Only a number is wanted: how many lines of the entries include the string "mounds"?

== Segment start ==

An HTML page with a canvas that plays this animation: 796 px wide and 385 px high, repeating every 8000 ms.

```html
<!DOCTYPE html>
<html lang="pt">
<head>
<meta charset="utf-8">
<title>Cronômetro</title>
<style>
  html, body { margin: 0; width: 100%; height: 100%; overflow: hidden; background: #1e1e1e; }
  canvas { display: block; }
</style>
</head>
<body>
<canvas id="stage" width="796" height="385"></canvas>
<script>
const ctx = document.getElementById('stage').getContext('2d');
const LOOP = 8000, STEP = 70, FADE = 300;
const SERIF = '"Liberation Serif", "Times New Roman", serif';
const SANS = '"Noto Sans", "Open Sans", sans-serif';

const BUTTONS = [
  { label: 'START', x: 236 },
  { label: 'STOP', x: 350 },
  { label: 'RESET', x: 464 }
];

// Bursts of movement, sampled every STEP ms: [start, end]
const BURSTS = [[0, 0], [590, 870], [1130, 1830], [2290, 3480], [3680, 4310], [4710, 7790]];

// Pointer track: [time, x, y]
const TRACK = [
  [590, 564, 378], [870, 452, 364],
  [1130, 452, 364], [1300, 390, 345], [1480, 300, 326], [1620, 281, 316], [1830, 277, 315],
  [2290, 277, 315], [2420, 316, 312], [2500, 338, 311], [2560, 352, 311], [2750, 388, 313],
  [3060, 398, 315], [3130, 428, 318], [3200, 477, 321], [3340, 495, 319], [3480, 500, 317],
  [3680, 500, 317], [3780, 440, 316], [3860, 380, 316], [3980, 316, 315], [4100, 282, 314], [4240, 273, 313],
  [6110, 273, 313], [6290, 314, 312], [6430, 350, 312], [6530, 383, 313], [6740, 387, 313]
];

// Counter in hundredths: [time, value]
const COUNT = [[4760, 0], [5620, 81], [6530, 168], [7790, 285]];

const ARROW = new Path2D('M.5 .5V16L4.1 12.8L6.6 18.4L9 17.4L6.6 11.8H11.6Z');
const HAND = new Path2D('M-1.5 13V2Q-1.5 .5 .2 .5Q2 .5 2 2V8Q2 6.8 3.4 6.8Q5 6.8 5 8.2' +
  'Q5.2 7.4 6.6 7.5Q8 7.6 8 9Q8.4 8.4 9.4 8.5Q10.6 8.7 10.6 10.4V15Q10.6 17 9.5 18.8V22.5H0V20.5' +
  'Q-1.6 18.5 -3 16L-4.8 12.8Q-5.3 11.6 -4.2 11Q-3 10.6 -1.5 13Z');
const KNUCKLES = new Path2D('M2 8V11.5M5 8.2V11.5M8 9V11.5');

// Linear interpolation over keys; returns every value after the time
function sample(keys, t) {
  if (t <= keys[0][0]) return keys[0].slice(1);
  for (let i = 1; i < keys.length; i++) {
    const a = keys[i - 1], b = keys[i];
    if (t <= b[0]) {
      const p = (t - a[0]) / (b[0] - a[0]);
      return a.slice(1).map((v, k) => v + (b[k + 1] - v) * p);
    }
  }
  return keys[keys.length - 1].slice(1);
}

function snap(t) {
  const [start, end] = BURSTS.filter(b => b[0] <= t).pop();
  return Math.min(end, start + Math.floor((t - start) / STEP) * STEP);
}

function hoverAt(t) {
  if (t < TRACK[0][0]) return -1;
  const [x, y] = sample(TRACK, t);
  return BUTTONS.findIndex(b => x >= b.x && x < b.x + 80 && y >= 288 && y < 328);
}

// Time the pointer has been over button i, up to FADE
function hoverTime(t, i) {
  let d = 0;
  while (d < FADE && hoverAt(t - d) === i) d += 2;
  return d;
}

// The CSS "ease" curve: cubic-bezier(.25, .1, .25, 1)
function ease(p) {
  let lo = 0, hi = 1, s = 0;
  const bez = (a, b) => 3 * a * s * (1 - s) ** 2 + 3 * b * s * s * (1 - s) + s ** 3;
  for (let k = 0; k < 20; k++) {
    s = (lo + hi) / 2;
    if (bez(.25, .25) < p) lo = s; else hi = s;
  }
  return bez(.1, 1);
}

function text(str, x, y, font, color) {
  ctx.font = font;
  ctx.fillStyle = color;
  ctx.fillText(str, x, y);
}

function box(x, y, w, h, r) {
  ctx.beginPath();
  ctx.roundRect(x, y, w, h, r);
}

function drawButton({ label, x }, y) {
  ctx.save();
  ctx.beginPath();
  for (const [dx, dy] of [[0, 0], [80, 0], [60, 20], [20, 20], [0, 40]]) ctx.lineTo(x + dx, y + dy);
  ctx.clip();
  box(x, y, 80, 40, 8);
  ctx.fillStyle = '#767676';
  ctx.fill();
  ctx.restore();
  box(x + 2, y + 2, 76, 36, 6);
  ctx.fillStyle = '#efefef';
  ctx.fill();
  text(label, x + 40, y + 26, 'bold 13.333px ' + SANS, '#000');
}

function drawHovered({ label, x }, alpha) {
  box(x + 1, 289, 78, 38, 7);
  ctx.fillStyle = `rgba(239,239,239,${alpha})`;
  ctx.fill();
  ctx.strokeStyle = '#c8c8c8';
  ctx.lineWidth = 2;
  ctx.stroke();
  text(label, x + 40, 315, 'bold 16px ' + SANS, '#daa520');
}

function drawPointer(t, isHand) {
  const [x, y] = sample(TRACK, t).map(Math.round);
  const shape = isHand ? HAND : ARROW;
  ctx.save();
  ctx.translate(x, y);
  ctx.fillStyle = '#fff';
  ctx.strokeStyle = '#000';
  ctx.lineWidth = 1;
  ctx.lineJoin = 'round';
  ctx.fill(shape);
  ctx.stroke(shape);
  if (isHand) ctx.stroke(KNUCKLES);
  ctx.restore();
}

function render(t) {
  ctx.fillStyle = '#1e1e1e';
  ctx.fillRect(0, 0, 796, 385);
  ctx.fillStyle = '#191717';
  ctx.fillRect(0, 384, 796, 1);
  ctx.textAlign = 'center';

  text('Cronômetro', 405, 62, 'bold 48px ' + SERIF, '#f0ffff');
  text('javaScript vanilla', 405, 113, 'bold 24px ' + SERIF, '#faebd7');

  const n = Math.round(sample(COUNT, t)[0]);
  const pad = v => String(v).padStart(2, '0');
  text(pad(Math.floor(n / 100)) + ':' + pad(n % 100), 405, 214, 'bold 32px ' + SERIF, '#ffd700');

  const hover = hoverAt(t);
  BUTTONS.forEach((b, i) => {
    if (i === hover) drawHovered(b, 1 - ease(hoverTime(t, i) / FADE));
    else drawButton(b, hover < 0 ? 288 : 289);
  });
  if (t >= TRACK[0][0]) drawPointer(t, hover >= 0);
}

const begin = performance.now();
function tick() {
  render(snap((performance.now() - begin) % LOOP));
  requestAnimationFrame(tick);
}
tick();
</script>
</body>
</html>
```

== Segment end ==
== Segment start ==

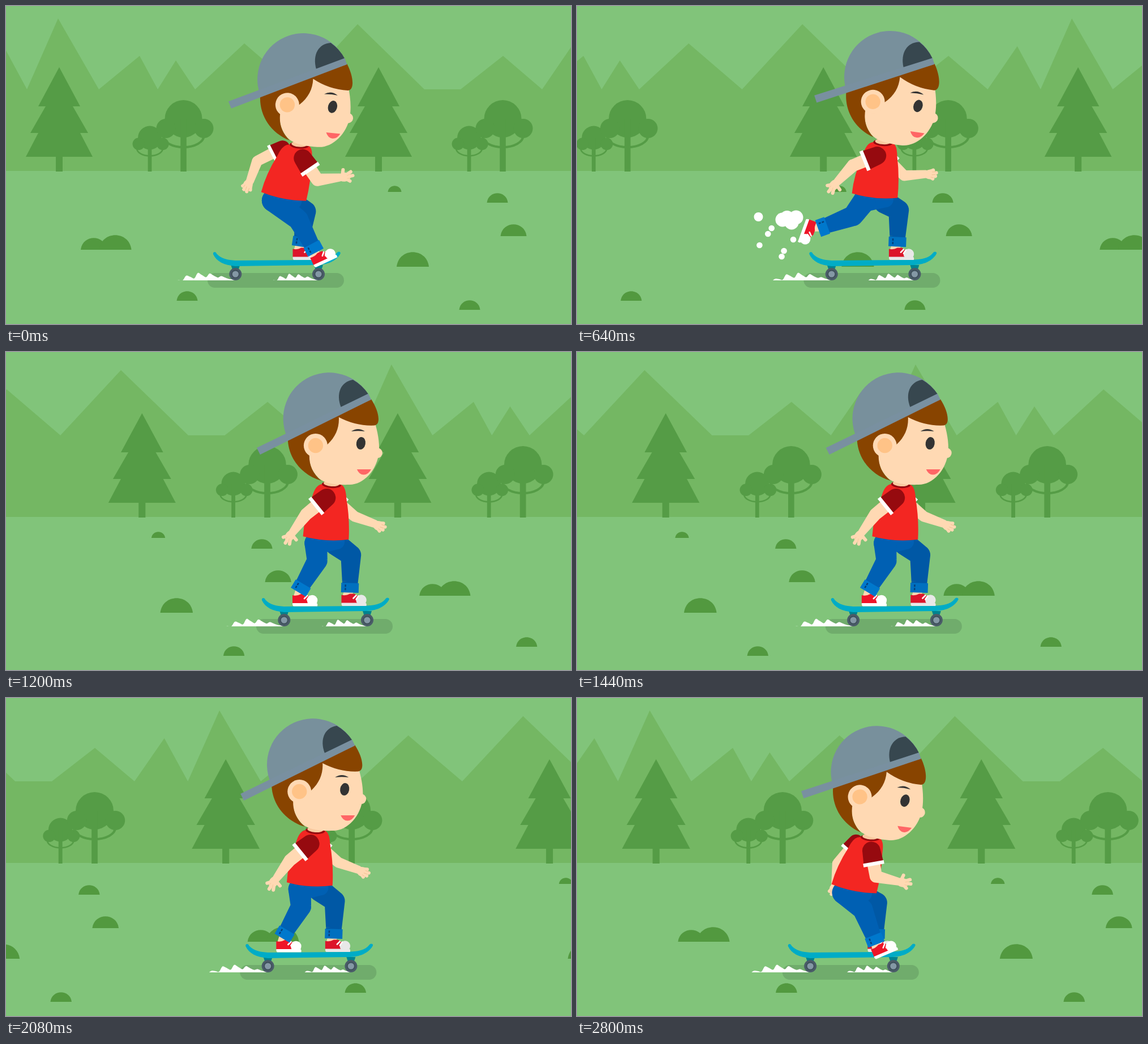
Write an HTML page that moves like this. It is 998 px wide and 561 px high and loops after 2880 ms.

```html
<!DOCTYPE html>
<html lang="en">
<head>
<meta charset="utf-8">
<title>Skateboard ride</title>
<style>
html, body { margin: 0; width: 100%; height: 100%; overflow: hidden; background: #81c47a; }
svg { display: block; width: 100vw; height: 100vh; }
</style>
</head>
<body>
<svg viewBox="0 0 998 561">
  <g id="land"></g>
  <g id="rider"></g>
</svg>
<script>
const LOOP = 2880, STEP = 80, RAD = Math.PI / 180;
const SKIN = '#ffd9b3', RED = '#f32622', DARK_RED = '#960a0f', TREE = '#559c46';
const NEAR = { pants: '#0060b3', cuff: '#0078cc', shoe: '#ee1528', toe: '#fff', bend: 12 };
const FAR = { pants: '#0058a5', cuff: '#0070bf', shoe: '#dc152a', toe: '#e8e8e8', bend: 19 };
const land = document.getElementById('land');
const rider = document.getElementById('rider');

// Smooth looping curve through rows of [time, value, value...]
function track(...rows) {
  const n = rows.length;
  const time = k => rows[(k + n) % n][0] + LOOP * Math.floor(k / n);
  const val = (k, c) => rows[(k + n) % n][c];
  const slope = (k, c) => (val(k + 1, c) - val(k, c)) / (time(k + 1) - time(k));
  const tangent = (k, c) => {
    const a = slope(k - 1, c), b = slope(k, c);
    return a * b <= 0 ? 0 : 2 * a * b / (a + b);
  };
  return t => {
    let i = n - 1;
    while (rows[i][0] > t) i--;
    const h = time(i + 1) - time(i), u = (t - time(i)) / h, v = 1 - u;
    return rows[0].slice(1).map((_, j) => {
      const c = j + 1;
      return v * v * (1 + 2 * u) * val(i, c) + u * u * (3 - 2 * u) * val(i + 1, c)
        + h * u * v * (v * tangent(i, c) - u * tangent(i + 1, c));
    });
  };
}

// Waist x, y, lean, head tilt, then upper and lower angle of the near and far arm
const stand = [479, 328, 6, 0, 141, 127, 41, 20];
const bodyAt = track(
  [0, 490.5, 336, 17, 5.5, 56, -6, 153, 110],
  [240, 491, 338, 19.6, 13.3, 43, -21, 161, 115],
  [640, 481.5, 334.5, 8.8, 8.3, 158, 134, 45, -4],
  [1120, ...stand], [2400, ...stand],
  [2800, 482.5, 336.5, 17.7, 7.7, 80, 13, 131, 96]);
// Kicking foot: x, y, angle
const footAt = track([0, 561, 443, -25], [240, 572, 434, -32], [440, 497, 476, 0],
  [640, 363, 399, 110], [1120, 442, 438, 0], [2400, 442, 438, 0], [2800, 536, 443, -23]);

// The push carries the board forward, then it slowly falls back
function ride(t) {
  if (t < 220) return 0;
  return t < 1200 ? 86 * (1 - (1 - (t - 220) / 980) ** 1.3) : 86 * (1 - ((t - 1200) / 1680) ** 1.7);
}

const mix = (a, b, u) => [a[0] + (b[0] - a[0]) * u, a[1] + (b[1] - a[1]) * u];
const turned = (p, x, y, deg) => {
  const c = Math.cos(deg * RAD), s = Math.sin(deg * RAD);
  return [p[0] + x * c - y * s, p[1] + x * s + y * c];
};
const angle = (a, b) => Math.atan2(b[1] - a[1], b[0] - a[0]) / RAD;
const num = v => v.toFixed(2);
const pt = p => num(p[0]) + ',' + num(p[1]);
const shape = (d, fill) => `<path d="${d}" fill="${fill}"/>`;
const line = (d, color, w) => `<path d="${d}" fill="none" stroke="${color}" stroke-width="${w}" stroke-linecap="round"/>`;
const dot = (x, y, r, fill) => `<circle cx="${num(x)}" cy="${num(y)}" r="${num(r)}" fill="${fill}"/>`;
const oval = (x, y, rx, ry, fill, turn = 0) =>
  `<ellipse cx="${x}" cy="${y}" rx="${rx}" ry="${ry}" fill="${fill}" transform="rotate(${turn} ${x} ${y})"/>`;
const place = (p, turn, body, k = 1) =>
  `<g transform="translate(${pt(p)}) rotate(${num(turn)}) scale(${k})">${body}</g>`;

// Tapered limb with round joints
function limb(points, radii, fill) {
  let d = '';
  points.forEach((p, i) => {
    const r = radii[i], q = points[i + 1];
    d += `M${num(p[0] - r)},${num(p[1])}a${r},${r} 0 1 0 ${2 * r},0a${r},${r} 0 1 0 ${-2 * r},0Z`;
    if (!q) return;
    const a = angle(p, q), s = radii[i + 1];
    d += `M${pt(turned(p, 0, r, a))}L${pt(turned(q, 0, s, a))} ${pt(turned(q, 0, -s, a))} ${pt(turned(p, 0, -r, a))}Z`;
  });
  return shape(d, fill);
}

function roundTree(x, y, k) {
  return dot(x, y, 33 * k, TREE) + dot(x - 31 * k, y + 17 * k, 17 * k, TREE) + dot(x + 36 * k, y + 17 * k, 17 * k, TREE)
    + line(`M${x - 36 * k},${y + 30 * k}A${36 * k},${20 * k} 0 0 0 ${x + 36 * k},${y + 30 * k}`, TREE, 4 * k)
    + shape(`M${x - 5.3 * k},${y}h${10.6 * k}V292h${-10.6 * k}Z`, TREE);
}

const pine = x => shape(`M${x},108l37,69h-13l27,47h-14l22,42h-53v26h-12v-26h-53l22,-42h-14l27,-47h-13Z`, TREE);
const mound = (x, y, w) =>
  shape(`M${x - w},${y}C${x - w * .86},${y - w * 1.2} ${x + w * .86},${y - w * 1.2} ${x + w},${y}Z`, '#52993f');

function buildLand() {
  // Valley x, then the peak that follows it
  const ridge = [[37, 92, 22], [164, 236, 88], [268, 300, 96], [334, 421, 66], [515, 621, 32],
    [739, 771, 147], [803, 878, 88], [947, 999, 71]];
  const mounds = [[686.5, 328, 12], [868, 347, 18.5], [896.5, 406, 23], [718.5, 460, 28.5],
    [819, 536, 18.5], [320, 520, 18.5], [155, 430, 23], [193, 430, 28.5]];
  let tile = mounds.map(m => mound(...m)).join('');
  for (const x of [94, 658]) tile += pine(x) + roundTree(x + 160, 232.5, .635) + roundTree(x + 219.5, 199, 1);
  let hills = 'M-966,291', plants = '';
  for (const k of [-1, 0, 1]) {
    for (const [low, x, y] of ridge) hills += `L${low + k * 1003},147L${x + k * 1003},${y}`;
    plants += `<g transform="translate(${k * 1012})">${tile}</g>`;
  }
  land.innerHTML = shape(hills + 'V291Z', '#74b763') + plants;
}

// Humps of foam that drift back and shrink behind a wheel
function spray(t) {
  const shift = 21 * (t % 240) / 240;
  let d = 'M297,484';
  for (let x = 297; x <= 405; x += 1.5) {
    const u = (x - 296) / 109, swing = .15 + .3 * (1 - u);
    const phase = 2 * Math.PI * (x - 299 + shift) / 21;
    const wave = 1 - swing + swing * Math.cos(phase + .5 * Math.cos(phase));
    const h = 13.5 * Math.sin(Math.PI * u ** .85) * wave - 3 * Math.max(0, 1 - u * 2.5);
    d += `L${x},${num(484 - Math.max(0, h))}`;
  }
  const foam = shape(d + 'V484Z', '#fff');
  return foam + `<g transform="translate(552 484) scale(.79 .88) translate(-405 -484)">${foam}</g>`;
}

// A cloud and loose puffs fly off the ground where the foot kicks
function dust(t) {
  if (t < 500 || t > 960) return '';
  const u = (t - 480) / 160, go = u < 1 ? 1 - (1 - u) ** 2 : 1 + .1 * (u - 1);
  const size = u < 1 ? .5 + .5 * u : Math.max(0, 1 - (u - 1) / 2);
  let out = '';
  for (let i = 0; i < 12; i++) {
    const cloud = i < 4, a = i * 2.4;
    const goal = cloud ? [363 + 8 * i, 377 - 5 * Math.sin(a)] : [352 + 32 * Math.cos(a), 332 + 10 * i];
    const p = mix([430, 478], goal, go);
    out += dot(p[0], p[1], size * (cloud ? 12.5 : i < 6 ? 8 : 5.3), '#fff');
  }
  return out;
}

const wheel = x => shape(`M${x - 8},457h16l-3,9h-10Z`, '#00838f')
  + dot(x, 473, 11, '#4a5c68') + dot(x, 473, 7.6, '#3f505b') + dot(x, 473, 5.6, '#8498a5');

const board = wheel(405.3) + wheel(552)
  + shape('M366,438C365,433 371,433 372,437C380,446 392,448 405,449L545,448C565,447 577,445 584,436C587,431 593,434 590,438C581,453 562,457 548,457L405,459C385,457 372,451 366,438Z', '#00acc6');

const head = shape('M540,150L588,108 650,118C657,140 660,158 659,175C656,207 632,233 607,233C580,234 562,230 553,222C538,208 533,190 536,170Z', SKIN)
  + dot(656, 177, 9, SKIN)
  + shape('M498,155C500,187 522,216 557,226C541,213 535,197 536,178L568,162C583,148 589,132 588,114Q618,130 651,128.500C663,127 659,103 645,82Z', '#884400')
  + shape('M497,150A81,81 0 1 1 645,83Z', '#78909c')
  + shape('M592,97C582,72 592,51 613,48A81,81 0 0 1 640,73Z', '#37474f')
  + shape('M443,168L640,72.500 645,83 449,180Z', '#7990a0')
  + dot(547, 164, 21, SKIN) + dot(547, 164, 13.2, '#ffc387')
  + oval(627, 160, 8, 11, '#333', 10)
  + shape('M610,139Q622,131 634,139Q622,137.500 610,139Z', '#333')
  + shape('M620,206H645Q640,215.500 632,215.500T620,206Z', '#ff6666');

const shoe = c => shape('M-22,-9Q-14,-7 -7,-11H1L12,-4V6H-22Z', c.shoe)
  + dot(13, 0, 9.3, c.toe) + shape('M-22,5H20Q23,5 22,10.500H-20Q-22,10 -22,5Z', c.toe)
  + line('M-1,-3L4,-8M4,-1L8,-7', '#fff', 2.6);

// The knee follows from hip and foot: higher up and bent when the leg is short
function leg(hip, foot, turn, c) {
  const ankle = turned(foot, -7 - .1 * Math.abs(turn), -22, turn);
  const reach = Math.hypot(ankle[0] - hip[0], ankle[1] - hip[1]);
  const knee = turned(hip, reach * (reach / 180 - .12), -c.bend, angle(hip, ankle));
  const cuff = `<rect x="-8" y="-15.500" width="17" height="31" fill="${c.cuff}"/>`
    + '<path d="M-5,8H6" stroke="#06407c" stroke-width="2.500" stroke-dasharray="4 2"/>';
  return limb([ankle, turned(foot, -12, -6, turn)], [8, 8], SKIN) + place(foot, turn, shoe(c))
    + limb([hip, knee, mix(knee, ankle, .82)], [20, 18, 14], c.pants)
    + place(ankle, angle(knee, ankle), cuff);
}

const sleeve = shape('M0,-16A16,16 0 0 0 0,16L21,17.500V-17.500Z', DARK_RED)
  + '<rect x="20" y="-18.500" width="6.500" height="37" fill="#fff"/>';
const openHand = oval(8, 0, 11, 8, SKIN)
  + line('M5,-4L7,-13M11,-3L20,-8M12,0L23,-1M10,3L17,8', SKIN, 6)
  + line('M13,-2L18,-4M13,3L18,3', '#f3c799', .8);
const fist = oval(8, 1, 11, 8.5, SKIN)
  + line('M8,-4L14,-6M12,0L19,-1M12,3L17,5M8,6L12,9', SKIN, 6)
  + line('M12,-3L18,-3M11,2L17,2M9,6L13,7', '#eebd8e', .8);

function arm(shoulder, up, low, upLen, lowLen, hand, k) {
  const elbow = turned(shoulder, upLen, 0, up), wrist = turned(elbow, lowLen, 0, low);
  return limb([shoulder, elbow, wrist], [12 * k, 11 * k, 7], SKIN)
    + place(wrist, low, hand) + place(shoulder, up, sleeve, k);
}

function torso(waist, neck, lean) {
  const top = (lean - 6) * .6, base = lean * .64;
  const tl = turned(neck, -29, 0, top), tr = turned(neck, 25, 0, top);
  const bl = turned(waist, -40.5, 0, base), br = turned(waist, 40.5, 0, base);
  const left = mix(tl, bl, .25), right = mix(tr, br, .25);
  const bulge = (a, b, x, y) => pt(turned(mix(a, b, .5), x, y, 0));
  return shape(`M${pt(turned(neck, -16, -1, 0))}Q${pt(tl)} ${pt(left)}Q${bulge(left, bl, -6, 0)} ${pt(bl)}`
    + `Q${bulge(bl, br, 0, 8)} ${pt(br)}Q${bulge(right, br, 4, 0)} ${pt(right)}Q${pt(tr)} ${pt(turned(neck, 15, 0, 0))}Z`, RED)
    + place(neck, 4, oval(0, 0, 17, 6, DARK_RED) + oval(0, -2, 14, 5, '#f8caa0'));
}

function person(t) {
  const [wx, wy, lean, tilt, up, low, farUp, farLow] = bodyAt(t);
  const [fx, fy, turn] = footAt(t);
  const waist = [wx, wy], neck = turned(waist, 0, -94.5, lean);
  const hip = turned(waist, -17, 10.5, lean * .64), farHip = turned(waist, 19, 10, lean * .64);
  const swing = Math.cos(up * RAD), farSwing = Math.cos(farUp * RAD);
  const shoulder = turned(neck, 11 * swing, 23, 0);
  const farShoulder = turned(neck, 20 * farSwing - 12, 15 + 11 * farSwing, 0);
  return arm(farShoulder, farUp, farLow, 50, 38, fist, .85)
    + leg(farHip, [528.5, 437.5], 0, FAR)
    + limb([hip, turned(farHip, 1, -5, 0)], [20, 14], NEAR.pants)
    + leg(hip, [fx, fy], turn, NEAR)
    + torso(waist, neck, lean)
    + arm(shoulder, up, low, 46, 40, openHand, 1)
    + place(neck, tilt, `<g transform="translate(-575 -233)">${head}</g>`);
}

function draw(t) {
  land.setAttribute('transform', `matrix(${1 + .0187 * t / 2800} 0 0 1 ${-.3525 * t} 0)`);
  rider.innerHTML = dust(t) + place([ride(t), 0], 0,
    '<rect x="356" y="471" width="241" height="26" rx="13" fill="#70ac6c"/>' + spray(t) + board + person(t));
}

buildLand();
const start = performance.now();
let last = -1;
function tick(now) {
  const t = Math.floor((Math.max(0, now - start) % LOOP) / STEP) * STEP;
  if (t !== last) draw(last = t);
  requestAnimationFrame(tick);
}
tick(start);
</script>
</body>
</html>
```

== Segment end ==

→ TASK RESULT: 2